● **Material supplied**:
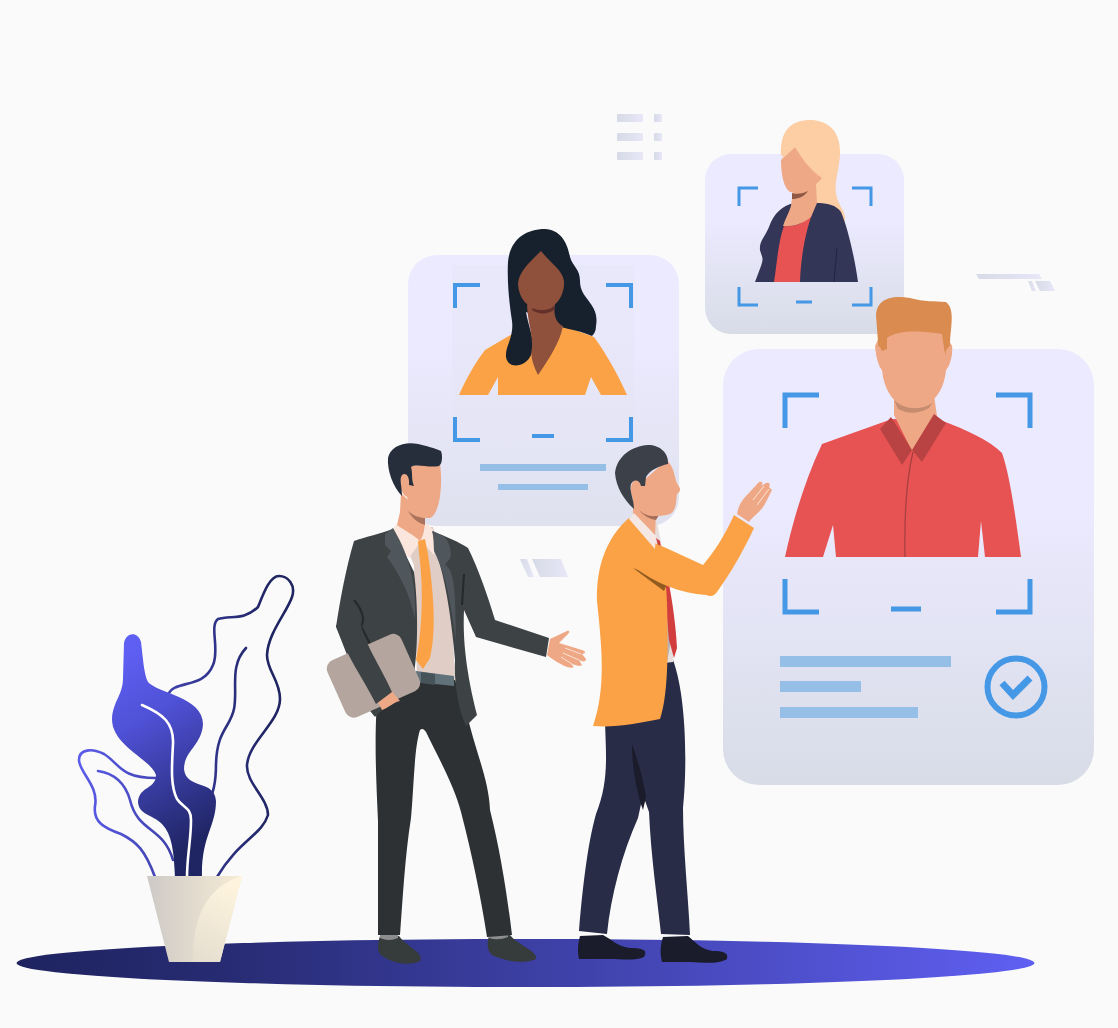
<!DOCTYPE html>
<html lang="en">
<head>
<meta charset="utf-8">
<title>Choosing a candidate</title>
<style>
:root {
  --paper: #fafafa;
  --blue: #4598e6;
  --bar: #95bfe6;
  --skin: #eea886;
  --skin-shade: #c58c70;
  --red: #e75353;
  --red-dark: #b94343;
  --orange: #fba246;
  --navy: #292c47;
  --suit: #3d4245;
  --lapel: #50575c;
  --trousers: #2d3133;
  --hair-dark: #17212e;
}
html, body { margin: 0; background: var(--paper); overflow: hidden; }
svg { display: block; width: 1118px; height: 1028px; }
.corners { fill: none; stroke: var(--blue); }
.blue { fill: var(--blue); }
.bar { fill: var(--bar); }
.skin { fill: var(--skin); }
.skin-shade { fill: var(--skin-shade); }
.red { fill: var(--red); }
.red-dark { fill: var(--red-dark); }
.orange { fill: var(--orange); }
.navy { fill: var(--navy); }
.suit { fill: var(--suit); }
.lapel { fill: var(--lapel); }
.trousers { fill: var(--trousers); }
.hair-dark { fill: var(--hair-dark); }
.stem { fill: none; stroke: url(#stem-ink); stroke-width: 2.6; stroke-linecap: round; }
</style>
</head>
<body>
<svg viewBox="0 0 1118 1028" role="img" aria-label="Two businessmen looking at candidate profile cards">
  <defs>
    <linearGradient id="card-fill" x1="0" y1="0" x2="0" y2="1">
      <stop offset="0.35" stop-color="#eceaff"/><stop offset="1" stop-color="#d8dce7"/>
    </linearGradient>
    <linearGradient id="card-soft" x1="0" y1="0" x2="0" y2="1">
      <stop offset="0.3" stop-color="#eceaff"/><stop offset="1" stop-color="#dfe1ee"/>
    </linearGradient>
    <linearGradient id="tag-fill">
      <stop offset="0" stop-color="#d6dae6"/><stop offset="1" stop-color="#e8e7f8"/>
    </linearGradient>
    <linearGradient id="floor-fill">
      <stop offset="0" stop-color="#1e2360"/><stop offset="0.2" stop-color="#272b72"/><stop offset="1" stop-color="#5f5ff2"/>
    </linearGradient>
    <linearGradient id="leaf-fill" x1="0" y1="0" x2="0.25" y2="1">
      <stop offset="0.1" stop-color="#5f60f3"/><stop offset="0.4" stop-color="#4f51d6"/><stop offset="1" stop-color="#1f2462"/>
    </linearGradient>
    <linearGradient id="stem-ink" gradientUnits="userSpaceOnUse" x1="80" y1="0" x2="270" y2="0">
      <stop offset="0" stop-color="#5b5cea"/><stop offset="1" stop-color="#1f2462"/>
    </linearGradient>
    <linearGradient id="pot-fill">
      <stop offset="0" stop-color="#cdc9c5"/><stop offset="1" stop-color="#f6ecd6"/>
    </linearGradient>
    <linearGradient id="pot-light" x1="0.6" y1="0" x2="0.3" y2="1">
      <stop offset="0" stop-color="#fff5de"/><stop offset="1" stop-color="#e6dfd0"/>
    </linearGradient>
  </defs>

  <rect id="background" width="1118" height="1028" fill="#fafafa"/>

  <g id="floating-tags" fill="url(#tag-fill)">
    <rect x="617" y="114" width="26" height="8" rx="1"/><rect x="654" y="114" width="8" height="8" rx="1"/>
    <rect x="617" y="133" width="26" height="8" rx="1"/><rect x="654" y="133" width="8" height="8" rx="1"/>
    <rect x="617" y="152" width="26" height="8" rx="1"/><rect x="654" y="152" width="8" height="8" rx="1"/>
    <polygon points="976,274 1039,274 1042,279 979,279"/>
    <polygon points="1028,281 1032,281 1036,291 1032,291"/>
    <polygon points="1035,281 1050,281 1055,291 1040,291"/>
    <polygon points="520,559 527,559 534,577 528,577"/>
    <polygon points="532,559 561,559 568,577 540,577"/>
  </g>

  <g id="card-blonde-woman">
    <rect x="705" y="154" width="199" height="180" rx="26" fill="url(#card-fill)"/>
    <path class="corners" stroke-width="3" d="M739 206V188H758M852 188H871V206M739 287V305H758M852 305H871V287M796 302H812"/>
    <path fill="#fdcda4" d="M781 155C780 130 791 120 811 120C831 121 841 134 840 155C839 172 833 184 837 198C840 208 848 214 844 224L812 210L816 180Z"/>
    <path class="navy" style="fill:#333657" d="M794 203C782 206 774 213 769 227C765 237 759 241 760 250C762 258 764 257 761 266L755 282H858C855 260 848 228 841 212C836 205 828 203 816 203Z"/>
    <path class="red" d="M784 226C793 227 802 224 810 217L815 206C807 226 801 252 800 282H774C777 264 778 242 784 226Z"/>
    <path class="skin" d="M793 191L791 206C789 213 785 219 783 226C794 227 804 223 811 217L817 203L816 184Z"/>
    <path class="skin" d="M795 147L781 160C781 176 784 188 790 192C802 195 814 188 822 178Z"/>
    <path fill="#8f5845" d="M792 193C798 195 804 193 808 191C804 197 798 199 792 199Z"/>
    <path fill="#fdcda4" d="M781 160L795 147C803 160 810 170 822 178L831 165L824 135L796 132Z"/>
    <path d="M837 248L834 282" fill="none" stroke="#22253f"/>
  </g>

  <g id="card-dark-haired-woman">
    <rect x="408" y="255" width="271" height="271" rx="29" fill="url(#card-soft)"/>
    <rect x="452" y="265" width="182" height="157" fill="#e1e1f1" opacity=".35"/>
    <path class="corners" stroke-width="4" d="M455 308V285H480M606 285H631V308M455 417V440H480M606 440H631V417M532 436H554"/>
    <rect class="bar" x="480" y="464" width="126" height="7"/>
    <rect class="bar" x="498" y="484" width="90" height="6"/>
    <path class="orange" d="M514 333L485 350C475 363 466 379 459 395H488L498 377V395H585L591 377L601 395H627C618 375 607 355 594 337L564 326Z"/>
    <path class="hair-dark" d="M508 262C510 240 525 229 545 229C560 230 567 241 570 257C573 267 580 269 580 281C580 300 600 303 596 326C596 331 594 334 592 336C577 329 559 329 549 321L526 312C529 329 536 342 531 355C526 367 508 370 506 357C505 346 514 338 512 321C509 302 507 280 508 262Z"/>
    <path fill="#8f503c" d="M527 305C528 325 533 334 532 348C530 355 533 365 538 375C549 359 560 342 563 326C556 323 553 315 555 303Z"/>
    <path fill="#64312a" d="M532 308C540 311 549 311 554 306V310C547 315 538 314 532 310Z"/>
    <path fill="#8f503c" d="M541 251C530 262 520 270 518 283C518 298 529 310 541 310C554 310 565 297 564 281C562 269 551 264 541 251Z"/>
  </g>

  <g id="card-selected-man">
    <rect x="723" y="349" width="371" height="436" rx="36" fill="url(#card-fill)"/>
    <path class="corners" stroke-width="5" d="M785 428V395H819M996 395H1030V428M785 579V612H819M996 612H1030V579M891 609H921"/>
    <rect class="bar" x="780" y="656" width="171" height="11"/>
    <rect class="bar" x="780" y="681" width="81" height="11"/>
    <rect class="bar" x="780" y="707" width="138" height="11"/>
    <g id="approved-badge" fill="none" stroke="#4598e6" stroke-width="6">
      <circle cx="1016" cy="687" r="28.5"/>
      <path stroke-width="7" d="M1002 683L1013 695L1030 678"/>
    </g>
    <path class="red" d="M892 419L822 444C805 480 793 520 785 557H823L833 525L836 557H978L981 521L985 557H1021C1016 520 1010 475 1002 453C989 440 967 430 940 420Z"/>
    <path class="skin" d="M894 395V415L912 451L937 416L934 395Z"/>
    <path class="skin-shade" d="M894 400C905 410 923 411 933 402L929 408C919 414 908 414 898 409Z"/>
    <path class="red-dark" d="M891 417L912 450L902 465L880 429ZM934 414L912 450L922 462L946 423Z"/>
    <path d="M913 452C907 477 904 507 905 557" fill="none" stroke="#a83f40" stroke-width="1.3"/>
    <path class="skin" d="M875 346C876 355 878 364 882 370C884 389 893 407 913 408C933 407 944 391 946 370C950 363 952 355 952 346L940 325H885Z"/>
    <path fill="#da8c50" d="M880 369L876 315C877 298 893 295 910 298C925 302 934 301 946 302C955 309 951 325 950 342L948 368L944 348L942 334C929 332 900 328 887 338V349L882 351Z"/>
    <path class="skin" d="M876 345C882 346 884 353 882 370C878 365 875 353 876 345ZM952 345C945 347 944 355 946 370C951 364 953 353 952 345Z"/>
  </g>

  <ellipse id="floor" cx="525.5" cy="963" rx="509" ry="24" fill="url(#floor-fill)"/>

  <g id="plant">
    <path class="stem" d="M168 695C174 679 203 690 213 665C220 649 209 626 218 619C230 615 244 621 258 607C264 592 270 576 279 576C288 576 296 585 292 597C287 612 268 633 267 655C267 671 280 680 280 699C280 722 249 741 247 765C246 783 268 798 268 815C262 835 238 841 217 877"/>
    <path class="stem" d="M246 648C229 666 238 689 234 709C230 728 217 730 216 764C216 784 213 792 208 806"/>
    <path class="stem" d="M155 877C145 850 137 842 121 834C104 828 93 822 95 806C99 786 79 772 79 760C79 749 92 748 104 754C120 764 120 778 156 778"/>
    <path class="stem" d="M98 771C118 774 126 786 130 800C138 833 163 826 173 860"/>
    <path fill="url(#leaf-fill)" d="M124 643C126 632 138 631 141 642C143 658 144 675 148 682C157 693 203 697 203 724C202 745 184 751 184 769C186 790 215 779 216 801C216 827 201 836 202 878H175C174 852 172 834 162 824C152 814 138 815 138 801C140 786 156 789 156 775C151 759 112 746 112 719C113 701 123 695 123 678Z"/>
    <path d="M142 705C163 714 174 723 173 744C172 765 170 785 177 799C183 808 191 807 191 820C191 841 187 855 187 878" fill="none" stroke="#fff" stroke-width="2.6" stroke-linecap="round"/>
    <polygon points="147,876 242,876 220,962 169,962" fill="url(#pot-fill)"/>
    <path fill="url(#pot-light)" d="M242 876C207 887 192 916 193 962H220Z"/>
  </g>

  <g id="man-in-suit">
    <g id="suit-shoes" fill="#363b3b">
      <path d="M380 936C376 948 378 954 384 957C394 964 411 966 420 961C425 953 407 947 399 936Z"/>
      <path d="M489 936C486 946 488 953 494 956C508 962 525 964 536 959C539 952 518 945 510 935Z"/>
      <path fill="#8b8e8d" d="M380 934H398V938Q389 942 380 938ZM489 934H508V937Q498 941 489 938Z"/>
    </g>
    <path class="trousers" d="M380 675C373 720 376 775 378 821L378 935H400C403 895 405 856 411 818C414 786 414 749 420 730C422 728 424 729 426 732C438 757 454 785 461 812C471 850 481 897 487 937L512 935C507 893 500 850 490 810C489 779 474 748 466 710L455 680Z"/>
    <path fill="#e0cdc6" d="M397 526L414 565L417 680H455L451 590L433 527Z"/>
    <path fill="#fae6dc" d="M397 524L388 535L409 558L421 541L434 555L437 535L428 524Z"/>
    <path fill="#62727a" d="M416 671L454 676V686L416 682Z"/>
    <path fill="#46545a" d="M421 672L435 674V685L421 683Z"/>
    <path class="orange" d="M418 541L425 539L428 554C433 588 437 630 430 658L423 669L416 660C422 632 424 590 419 553Z"/>
    <path class="suit" d="M393 529C379 534 365 537 354 541C346 568 340 600 336 627C345 649 354 673 366 706L375 717C383 707 405 700 412 684C419 655 418 602 414 572Z"/>
    <path class="suit" d="M432 531C447 537 459 542 468 548C478 568 487 594 495 620L549 638L546 657L476 637L464 610C463 632 464 664 477 715L466 726C457 706 454 680 455 660C452 625 447 590 440 565Z"/>
    <path class="lapel" d="M393 528L385 534L385 545L391 551L387 557C400 575 410 594 415 619C416 588 412 560 393 528Z"/>
    <path class="lapel" d="M433 531L445 537C451 546 453 557 448 561L445 564L450 570C456 585 455 605 456 640C450 603 448 580 434 551Z"/>
    <path d="M354 600C361 608 366 619 361 626L372 648M462 605L464 574" fill="none" stroke="#25292b" stroke-width="2"/>
    <rect id="folder" x="333" y="645" width="81" height="62" rx="9" fill="#b4a69e" transform="rotate(-24 373 676)"/>
    <path class="skin" d="M376 698L390 689L400 701C394 702 388 708 382 710Z"/>
    <path class="suit" d="M336 625L360 620C363 642 380 665 392 692L376 704C364 680 345 654 336 625Z"/>
    <path class="skin" d="M550 639L567 631C570 630 570 633 567 635L559 643L582 650C586 651 586 654 582 654L586 659C586 662 583 662 579 660L582 665C580 667 576 665 571 664L574 667C570 670 557 663 547 655Z"/>
    <path d="M565 648L581 654M563 653L579 660M561 657L572 664" stroke="#fbe2d5" stroke-width="1" fill="none"/>
    <path class="skin" d="M401 493L400 512L397 525C404 530 414 535 420 541C424 535 425 528 425 516Z"/>
    <path fill="#aa735d" d="M408 511C414 516 420 518 425 518V525C418 523 412 518 408 511Z"/>
    <path class="skin" d="M407 466L401 474C399 484 401 494 407 497C410 510 420 519 430 518C440 514 443 484 440 464Z"/>
    <path fill="#262e3c" d="M402 496C393 487 387 470 388 458C390 446 405 441 418 444C426 446 435 448 441 451C443 457 442 464 439 466C428 468 416 463 411 467C413 474 411 479 414 486L409 485C410 477 406 472 402 475C399 479 402 486 402 496Z"/>
  </g>

  <g id="man-in-orange-coat">
    <g id="coat-shoes" fill="#1a1b2b">
      <path d="M580 936C577 947 578 954 579 959H608C622 959 636 961 644 957C648 950 643 948 630 948C618 947 611 939 603 935Z"/>
      <path d="M663 937C659 950 661 956 662 962H690C704 963 720 964 727 959C729 952 722 951 713 951C702 950 695 942 688 936Z"/>
    </g>
    <path class="navy" d="M605 722C606 756 609 781 596 814C587 846 582 894 579 931L607 934C611 895 622 854 638 818L643 795L649 812C651 857 657 896 661 934L690 935C688 894 683 847 683 808C687 769 687 698 673 660L640 670Z"/>
    <path fill="#1a1b2b" d="M632 744C638 761 643 778 646 797L643 810C636 791 632 765 632 744Z"/>
    <path fill="#e7dedc" d="M630 518L658 545L664 663L673 662C676 640 668 572 656 518Z"/>
    <path fill="#b9b2b1" d="M657 542L666 550L671 640L667 663L660 640Z"/>
    <path fill="#d23e3e" d="M656 538L660 541L661 548C670 582 676 622 677 648L674 658L669 640C666 610 665 576 660 552Z"/>
    <path class="orange" d="M629 518C607 537 596 566 597 601C602 649 606 688 593 726C615 728 640 723 660 719C669 694 668 640 667 603C666 575 663 555 652 541Z"/>
    <path fill="#915b20" d="M633 568L668 582L664 591Z"/>
    <path class="orange" d="M629 518C642 533 651 543 664 547L703 565C714 552 724 537 734 515L754 528C743 552 730 574 717 592C714 596 711 597 706 595C681 593 655 584 633 566C618 550 614 532 629 518Z"/>
    <path class="skin" d="M737 514C739 503 744 498 748 494L759 482C762 481 764 483 761 486L766 483C769 482 771 484 769 487L772 490L766 502C762 511 753 516 749 522Z"/>
    <path d="M764 486L753 500M769 489L757 505" stroke="#fbe2d5" fill="none"/>
    <path class="skin" d="M633 496L633 515L655 537L656 512Z"/>
    <path fill="#f4e7e4" d="M634 513L656 536L655 549L629 519Z"/>
    <path fill="#a56e58" d="M639 510C647 517 654 517 659 515L656 520C649 519 643 515 639 510Z"/>
    <path class="skin" d="M643 481C637 476 630 481 631 492C632 500 636 504 640 507C644 515 658 518 670 514C677 510 676 500 677 494C681 491 681 489 678 485C674 479 676 470 667 460Z"/>
    <path fill="#3c4048" d="M634 509C624 500 616 487 615 473C617 456 632 446 648 445C660 445 669 453 668 464C659 466 650 470 646 477L645 486L641 486C640 480 634 478 631 484C629 491 634 499 634 509Z"/>
  </g>
</svg>
</body>
</html>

● **Exercise**:
Filter the records above for the string "polygon" and copy each matching line.

● **Result**:
    <polygon points="976,274 1039,274 1042,279 979,279"/>
    <polygon points="1028,281 1032,281 1036,291 1032,291"/>
    <polygon points="1035,281 1050,281 1055,291 1040,291"/>
    <polygon points="520,559 527,559 534,577 528,577"/>
    <polygon points="532,559 561,559 568,577 540,577"/>
    <polygon points="147,876 242,876 220,962 169,962" fill="url(#pot-fill)"/>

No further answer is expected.